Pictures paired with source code
┏━━
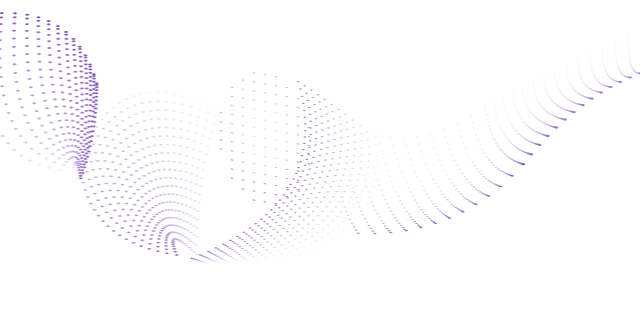
A WebGL 2 fragment shader for this background:

```glsl
#version 300 es
precision highp float;
// Flowing ribbon of purple halftone dots, folding across a white background.

uniform vec2 u_resolution;
out vec4 fragColor;

// Quadratic Bezier curve whose control points are the columns of m.
vec2 curve(mat3x2 m, float t) {
  float s = 1.0 - t;
  return m * vec3(s * s, 2.0 * s * t, t * t);
}

// Antialiased elliptical dot; pixel is the size of one pixel in layout units.
float dotInk(vec2 d, vec2 radius, float pixel) {
  float edge = (1.0 - length(d / radius)) * min(radius.x, radius.y);
  return clamp(0.5 + edge / pixel, 0.0, 1.0);
}

// Curved sheet of dots: strands run from one rail over a middle rail to the last.
// count = strands, dots per strand; fade = strength at first strand's start and end,
// then at the last strand's start and end; bunch packs strands toward the first;
// gather packs dots toward the end of the first and last strand; swell grows end dots.
float sheet(vec2 p, mat3x2 first, mat3x2 middle, mat3x2 last, ivec2 count, vec2 radius,
            vec4 fade, float bunch, vec2 gather, float swell, float pixel) {
  float ink = 0.0;
  for (int i = 0; i < count.x; i++) {
    float u = pow(float(i) / float(count.x - 1), bunch);
    mat3x2 strand = mat3x2(curve(first, u), curve(middle, u), curve(last, u));
    // Skip strands whose control hull is far from this point.
    vec2 low = min(strand[0], min(strand[1], strand[2])) - 5.0;
    vec2 high = max(strand[0], max(strand[1], strand[2])) + 5.0;
    if (any(lessThan(p, low)) || any(greaterThan(p, high))) continue;
    vec2 ends = mix(fade.xy, fade.zw, sqrt(u));
    float packing = mix(gather.x, gather.y, u);
    for (int j = 0; j < count.y; j++) {
      float v = 1.0 - pow(1.0 - float(j) / float(count.y - 1), packing);
      vec2 size = radius * (1.0 + swell * pow(v, 16.0));
      float strength = mix(ends.x, ends.y, swell > 0.0 ? v * v * v : v);
      ink = max(ink, strength * dotInk(p - curve(strand, v), size, pixel));
    }
  }
  return ink;
}

// Slanted grid of fine dots clipped to an oval.
float ovalGrid(vec2 p, float pixel) {
  vec2 spacing = vec2(13.2, 10.9);
  vec2 q = p - vec2(318.0, 166.0);
  q.y -= 0.17 * q.x;
  vec2 cell = round(q / spacing) * spacing;
  vec2 center = cell + vec2(0.0, 0.17 * cell.x);
  float reach = length(vec2(center.x - 0.08 * center.y, center.y) / vec2(56.0, 80.0));
  float strength = mix(0.3, 0.75, smoothstep(0.3, 1.0, reach));
  strength *= mix(0.6, 1.0, smoothstep(-60.0, 50.0, center.y));
  return step(reach, 1.0) * strength * dotInk(q - cell, vec2(1.2, 0.6), pixel);
}

void main() {
  // Layout space is 768 by 384 with y pointing down.
  vec2 uv = gl_FragCoord.xy / u_resolution;
  vec2 p = vec2(uv.x, 1.0 - uv.y) * vec2(768.0, 384.0);
  float pixel = 768.0 / u_resolution.x;

  // Left crest: nested arches with a dark outer rim
  float ink = sheet(p, mat3x2(-15, 17, -40, 200, 88, 205),
    mat3x2(90, 5, 105, 110, 92, 180), mat3x2(116, 100, 116, 160, 97, 214),
    ivec2(23, 14), vec2(2.1, 1.1), vec4(0.95, 0.85, 0.05, 0.75),
    1.35, vec2(1.1, 1.2), 0.0, pixel);

  // Second trough: arches fading toward the upper right
  ink = max(ink, sheet(p, mat3x2(97, 200, 105, 290, 212, 306),
    mat3x2(130, 70, 165, 185, 196, 268), mat3x2(262, 130, 235, 210, 236, 305),
    ivec2(19, 21), vec2(1.9, 0.95), vec4(0.2, 0.02, 0.75, 0.16),
    1.0, vec2(1.1), 0.0, pixel));

  // Oval window of fine dots
  ink = max(ink, ovalGrid(p, pixel));

  // Central fold: fan opening from the right rim of the oval
  ink = max(ink, sheet(p, mat3x2(358, 98, 400, 245, 230, 310),
    mat3x2(400, 125, 425, 270, 240, 313), mat3x2(450, 165, 470, 320, 250, 316),
    ivec2(34, 12), vec2(1.25, 0.7), vec4(0.65, 0.1, 0.8, 0.02),
    1.0, vec2(1.0), 0.0, pixel));

  // Right slope: sparse strands ending on a dark lower rim
  ink = max(ink, sheet(p, mat3x2(395, 135, 480, 200, 582, 128),
    mat3x2(400, 240, 520, 275, 590, 187), mat3x2(430, 280, 550, 285, 628, 197),
    ivec2(13, 23), vec2(1.1, 0.6), vec4(0.1, 0.6, 0.12, 0.9),
    1.0, vec2(1.0, 1.6), 0.4, pixel));

  // Right tip: dense swept strands with rounded ends
  ink = max(ink, sheet(p, mat3x2(582, 128, 650, 95, 755, 42),
    mat3x2(590, 187, 650, 110, 752, 88), mat3x2(628, 197, 690, 118, 768, 88),
    ivec2(14, 36), vec2(1.0, 0.65), vec4(0.08, 0.85, 0.06, 0.6),
    1.0, vec2(1.6), 1.0, pixel));

  vec3 purple = vec3(0.42, 0.22, 0.69);
  fragColor = vec4(mix(vec3(1.0), purple, ink), 1.0);
}
```
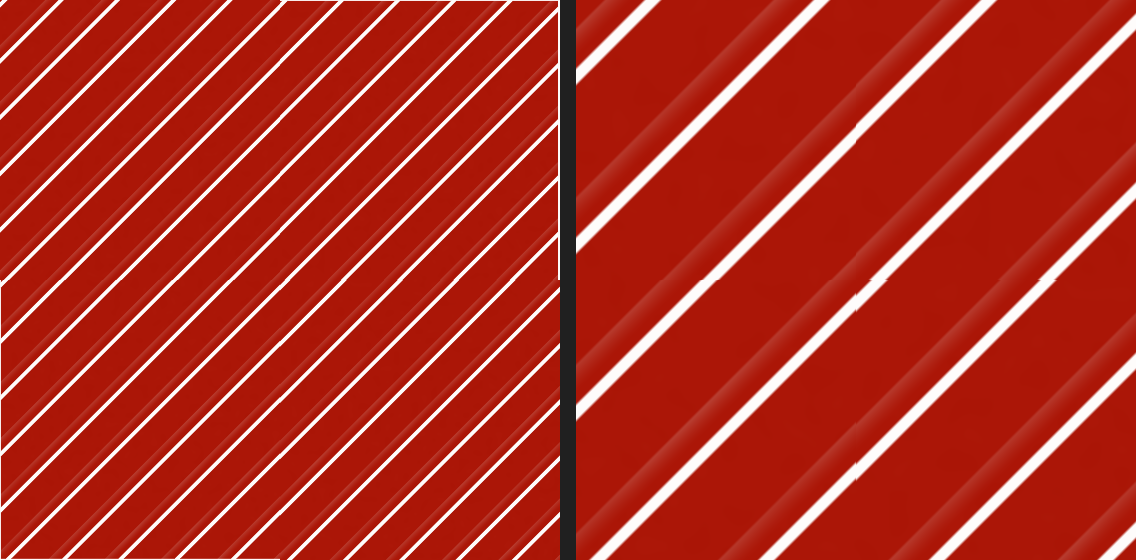
Left, the full canvas; right, a detail of the centre.
Give the GLSL for this pattern, as a three.js fragment shader.

```glsl
#define PERIOD 0.1005
#define FIRST_LINE 0.0089
#define LINE_WIDTH 0.0096
#define CREASE_LEAD 0.0286
#define CREASE_FADE 0.0170
#define SEAM_SHIFT 0.0010
#define EDGE_SOFT 0.0014
#define RED vec3(0.670, 0.086, 0.027)
#define CREASE_RED vec3(0.725, 0.260, 0.210)
#define WHITE vec3(0.995, 0.988, 0.985)

varying vec2 vUv;

vec2 hashGradient(vec2 cell) {
  float angle = 6.2832 * fract(sin(dot(cell, vec2(127.1, 311.7))) * 43758.5);
  return vec2(cos(angle), sin(angle));
}

float gradientNoise(vec2 p) {
  vec2 i = floor(p);
  vec2 f = p - i;
  vec2 u = f * f * (3.0 - 2.0 * f);
  vec2 e = vec2(1.0, 0.0);
  float low = mix(dot(hashGradient(i), f),
                  dot(hashGradient(i + e.xy), f - e.xy), u.x);
  float high = mix(dot(hashGradient(i + e.yx), f - e.yx),
                   dot(hashGradient(i + e.xx), f - e.xx), u.x);
  return mix(low, high, u.y);
}

// Signed offset to the nearest repeat of a diagonal at the given start
float diagonalOffset(float across, float start) {
  return (fract((across - start) / PERIOD + 0.5) - 0.5) * PERIOD;
}

// 1 inside a border strip of the given width
float strip(float distanceToEdge, float width) {
  return 1.0 - smoothstep(width - 0.0006, width + 0.0006, distanceToEdge);
}

void main() {
  vec2 p = vUv;
  vec2 quadrant = step(0.5, p);
  float offsetQuarter = 1.0 - abs(quadrant.x - quadrant.y);

  // Distance across the stripes, with a slight step at the quarter seams
  float across = p.x + 1.0 - p.y + SEAM_SHIFT * offsetQuarter;
  float along = p.x + p.y;

  // Soft crease: crisp on its upper left, fading to the lower right
  float crease = diagonalOffset(across, FIRST_LINE - CREASE_LEAD);
  float glow = smoothstep(-EDGE_SOFT, EDGE_SOFT, crease)
             * pow(1.0 - clamp(crease / CREASE_FADE, 0.0, 1.0), 1.5);
  glow *= 0.85 + 0.35 * gradientNoise(vec2(along * 9.0, across / PERIOD));
  vec3 color = mix(RED, CREASE_RED, glow);
  color += 0.006 * gradientNoise(p * 60.0);

  // White pinstripe
  float fromLine = abs(diagonalOffset(across, FIRST_LINE));
  float line = 1.0 - smoothstep(-EDGE_SOFT, EDGE_SOFT, fromLine - 0.5 * LINE_WIDTH);

  // Thin pale slivers on the outer edges of two opposite quarters
  float upperRight = max(strip(1.0 - p.y, 0.0013), strip(1.0 - p.x, 0.0032));
  float lowerLeft = max(strip(p.y, 0.0024), strip(p.x, 0.0013));
  float sliver = max(upperRight * quadrant.x * quadrant.y,
                     lowerLeft * (1.0 - quadrant.x) * (1.0 - quadrant.y));

  color = mix(color, WHITE, max(line, sliver));
  gl_FragColor = vec4(color, 1.0);
}
```
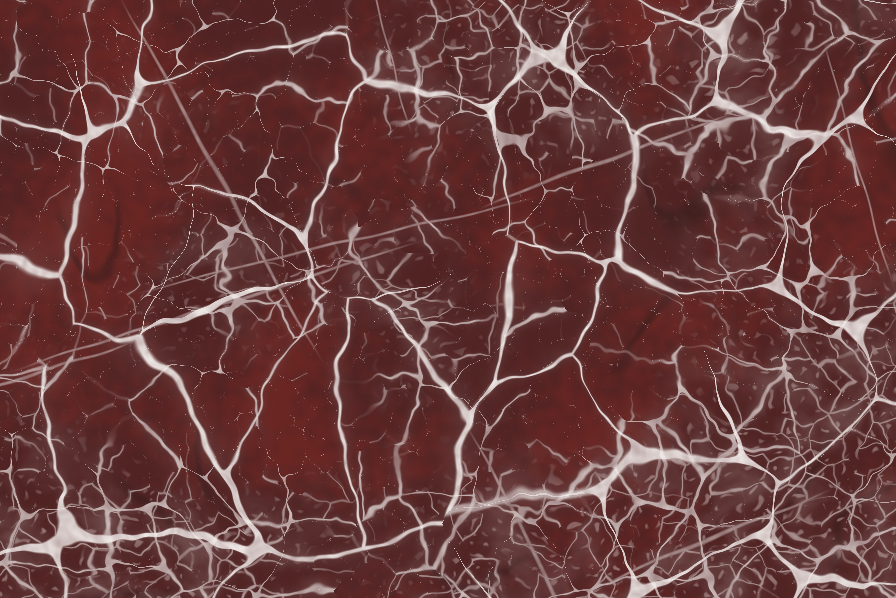
Give the GLSL for this texture, as a Shadertoy shader.

```glsl
// Dark red marble broken by a network of white calcite veins.
// Warped Voronoi borders at three scales form the veins, each border with its own
// width; a zone mask gathers the fine ones into crushed, smoky bands.

const vec3 DARK_RED   = vec3(0.315, 0.135, 0.135);
const vec3 WARM_RED   = vec3(0.415, 0.150, 0.138);
const vec3 SMOKE      = vec3(0.450, 0.310, 0.310);
const vec3 VEIN_PINK  = vec3(0.600, 0.490, 0.490);
const vec3 VEIN_WHITE = vec3(0.930, 0.905, 0.895);
const vec3 SEAM_DARK  = vec3(0.200, 0.110, 0.110);

const float COARSE_SCALE = 4.2;    // cells per canvas height
const float MEDIUM_SCALE = 9.5;
const float FINE_SCALE   = 21.0;
const float COARSE_WIDTH = 0.0105; // half widths, in canvas heights
const float MEDIUM_WIDTH = 0.0058;
const float FINE_WIDTH   = 0.0030;
const float POOL_SIZE    = 0.015;  // white masses where veins meet
const int   FRACTURES    = 9;
const vec2  CRUSH_CENTRE = vec2(0.87, 0.86);

vec2 hash2(vec2 p) {
    uvec2 u = uvec2(ivec2(floor(p + 0.5)) + 4096);
    uint h = u.x * 1597334677u ^ u.y * 3812015801u;
    h = (h ^ (h >> 15)) * 2246822519u;
    h = (h ^ (h >> 13)) * 3266489917u;
    h ^= h >> 16;
    return vec2(h & 65535u, h >> 16) / 65535.0;
}

float corner(vec2 cell, vec2 offset) {
    float a = 6.28318 * hash2(cell).x;
    return dot(vec2(cos(a), sin(a)), offset);
}

// Gradient noise, about -0.7 to 0.7
float noise(vec2 p) {
    vec2 i = floor(p), f = p - i;
    vec2 u = f * f * f * (f * (f * 6.0 - 15.0) + 10.0);
    vec2 e = vec2(1.0, 0.0);
    return mix(mix(corner(i, f), corner(i + e, f - e), u.x),
               mix(corner(i + e.yx, f - e.yx), corner(i + 1.0, f - 1.0), u.x), u.y);
}

float fbm(vec2 p) {
    float sum = 0.0, amp = 0.6;
    for (int i = 0; i < 4; i++) {
        sum += amp * noise(p);
        p = mat2(1.6, 1.2, -1.2, 1.6) * p + 17.3;
        amp *= 0.5;
    }
    return sum;
}

vec2 warp(vec2 p, float freq) {
    return vec2(noise(p * freq + 3.7), noise(p * freq + 41.2));
}

// Veins along Voronoi borders: x = solid vein, y = soft halo
vec2 veins(vec2 p, float scale, float width, float keep, float pool, float px) {
    vec2 q = p * scale, cell = floor(q), f = q - cell;
    vec2 home = vec2(0.0), toHome = vec2(0.0);
    float best = 9.0;
    for (int y = -1; y <= 1; y++)
    for (int x = -1; x <= 1; x++) {
        vec2 o = vec2(x, y), r = o + hash2(cell + o) - f;
        if (dot(r, r) < best) { best = dot(r, r); home = o; toHome = r; }
    }
    float first = 9.0, second = 9.0;
    vec2 result = vec2(0.0);
    for (int y = -2; y <= 2; y++)
    for (int x = -2; x <= 2; x++) {
        vec2 o = home + vec2(x, y), r = o + hash2(cell + o) - f, across = r - toHome;
        if (dot(across, across) < 1e-4) continue;
        float d = max(dot(0.5 * (r + toHome), normalize(across)), 0.0) / scale;
        vec2 edge = hash2(2.0 * cell + home + o + 500.0);
        float strength = smoothstep(-0.12, 0.12, keep - edge.x);
        float w = width * mix(0.22, 1.0, edge.y * edge.y);
        float solid = 1.0 - smoothstep(0.35 * w, w + px, d);
        result = max(result, strength * vec2(solid, exp(-d / (2.2 * w + px))));
        second = min(second, max(first, d));
        first = min(first, d);
    }
    // Pools taper from each junction out along its borders
    float star = sqrt(first * second);
    result.x = max(result.x, 1.0 - smoothstep(pool * 0.75, pool + 0.5 * px, star));
    return result;
}

// Long, nearly straight cracks in two crossing directions
float fractures(vec2 p, float px) {
    float sum = 0.0;
    for (int i = 0; i < FRACTURES; i++) {
        vec2 a = hash2(vec2(i, 71)), b = hash2(vec2(i, 133));
        float angle = (i % 2 == 0 ? 0.3 : -1.15) + 0.35 * (b.x - 0.5);
        vec2 dir = vec2(cos(angle), sin(angle)), r = p - a * vec2(1.5, 1.0);
        float along = abs(dot(r, dir)) / mix(0.18, 0.4, b.y);
        float w = 0.0045 * b.x * (1.0 - min(along, 1.0)) + 0.0008;
        float d = abs(dot(r, vec2(-dir.y, dir.x)));
        sum = max(sum, (1.0 - smoothstep(0.3 * w, w + px, d)) * (1.0 - smoothstep(0.7, 1.0, along)));
    }
    return sum;
}

void mainImage(out vec4 fragColor, in vec2 fragCoord) {
    float px = 1.0 / iResolution.y;
    vec2 p = fragCoord * px;
    vec2 bent = p + 0.075 * warp(p, 2.6) + 0.028 * warp(p, 8.0) + 0.009 * warp(p, 27.0);
    vec2 rough = bent + 0.006 * warp(p, 48.0);

    // Crushed zones: lower edge, right side and one cluster near the top
    vec2 c = p - CRUSH_CENTRE;
    float bias = 0.5 * smoothstep(0.38, 0.05, p.y) + 0.36 * smoothstep(1.0, 1.25, p.x)
               + 0.5 * exp(-28.0 * dot(c, c));
    float zone = smoothstep(-0.05, 0.6, 1.2 * fbm(p * 2.4 + 8.0) + bias);

    // Vein layers
    float swell = clamp(0.75 + 1.3 * noise(p * 7.0 + 5.0), 0.2, 1.6);
    float pool = POOL_SIZE * clamp(0.1 + 0.6 * zone + 1.5 * noise(p * 4.0 + 23.0), 0.0, 1.1);
    vec2 coarse = veins(bent + 3.0, COARSE_SCALE, COARSE_WIDTH * swell, 0.72, pool, px);
    vec2 medium = veins(rough + 9.0, MEDIUM_SCALE, MEDIUM_WIDTH * swell, 0.2 + 0.55 * zone, pool * 0.4, px);
    vec2 fine = veins(rough + 15.0, FINE_SCALE, FINE_WIDTH * swell, 0.04 + 0.7 * zone, 0.0, px);
    float crack = fractures(p + 0.008 * warp(p, 9.0), px);
    float crumbs = smoothstep(0.22, 0.48, noise(rough * 75.0)) * zone;
    float vein = max(max(coarse.x, 0.9 * medium.x), max(0.8 * fine.x, max(0.7 * crack, 0.55 * crumbs)));

    // Red ground with mottling, dark seams and smoke
    float mottle = fbm(p * 3.2 + 31.0) + 0.25 * noise(p * 45.0);
    vec3 color = mix(DARK_RED, WARM_RED, smoothstep(-0.25, 0.4, mottle - 0.25 * zone));
    float seam = abs(noise(bent * vec2(5.0, 3.0) + 60.0));
    color = mix(color, SEAM_DARK, 0.5 * (1.0 - smoothstep(0.0, 0.05, seam)) * smoothstep(0.0, 0.3, noise(p * 3.0 + 77.0)));
    float cloud = smoothstep(-0.2, 0.45, fbm(rough * 11.0));
    float smoke = 0.75 * zone * cloud + 0.55 * max(coarse.y, max(medium.y, 0.7 * fine.y));
    color = mix(color, SMOKE, clamp(smoke, 0.0, 0.9));

    // Calcite, whitest in the wide veins
    float grain = 0.35 * noise(p * 24.0) + 0.3 * noise(rough * 70.0);
    float white = clamp(0.3 + 0.45 * coarse.x + 0.2 * medium.x + grain, 0.0, 1.0);
    color = mix(color, mix(VEIN_PINK, VEIN_WHITE, white), vein);
    fragColor = vec4(color, 1.0);
}
```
┗━━
**To do**
Retrieve all lines from the data that contain the string "fromLine".

**Answer space**
  float fromLine = abs(diagonalOffset(across, FIRST_LINE));
  float line = 1.0 - smoothstep(-EDGE_SOFT, EDGE_SOFT, fromLine - 0.5 * LINE_WIDTH);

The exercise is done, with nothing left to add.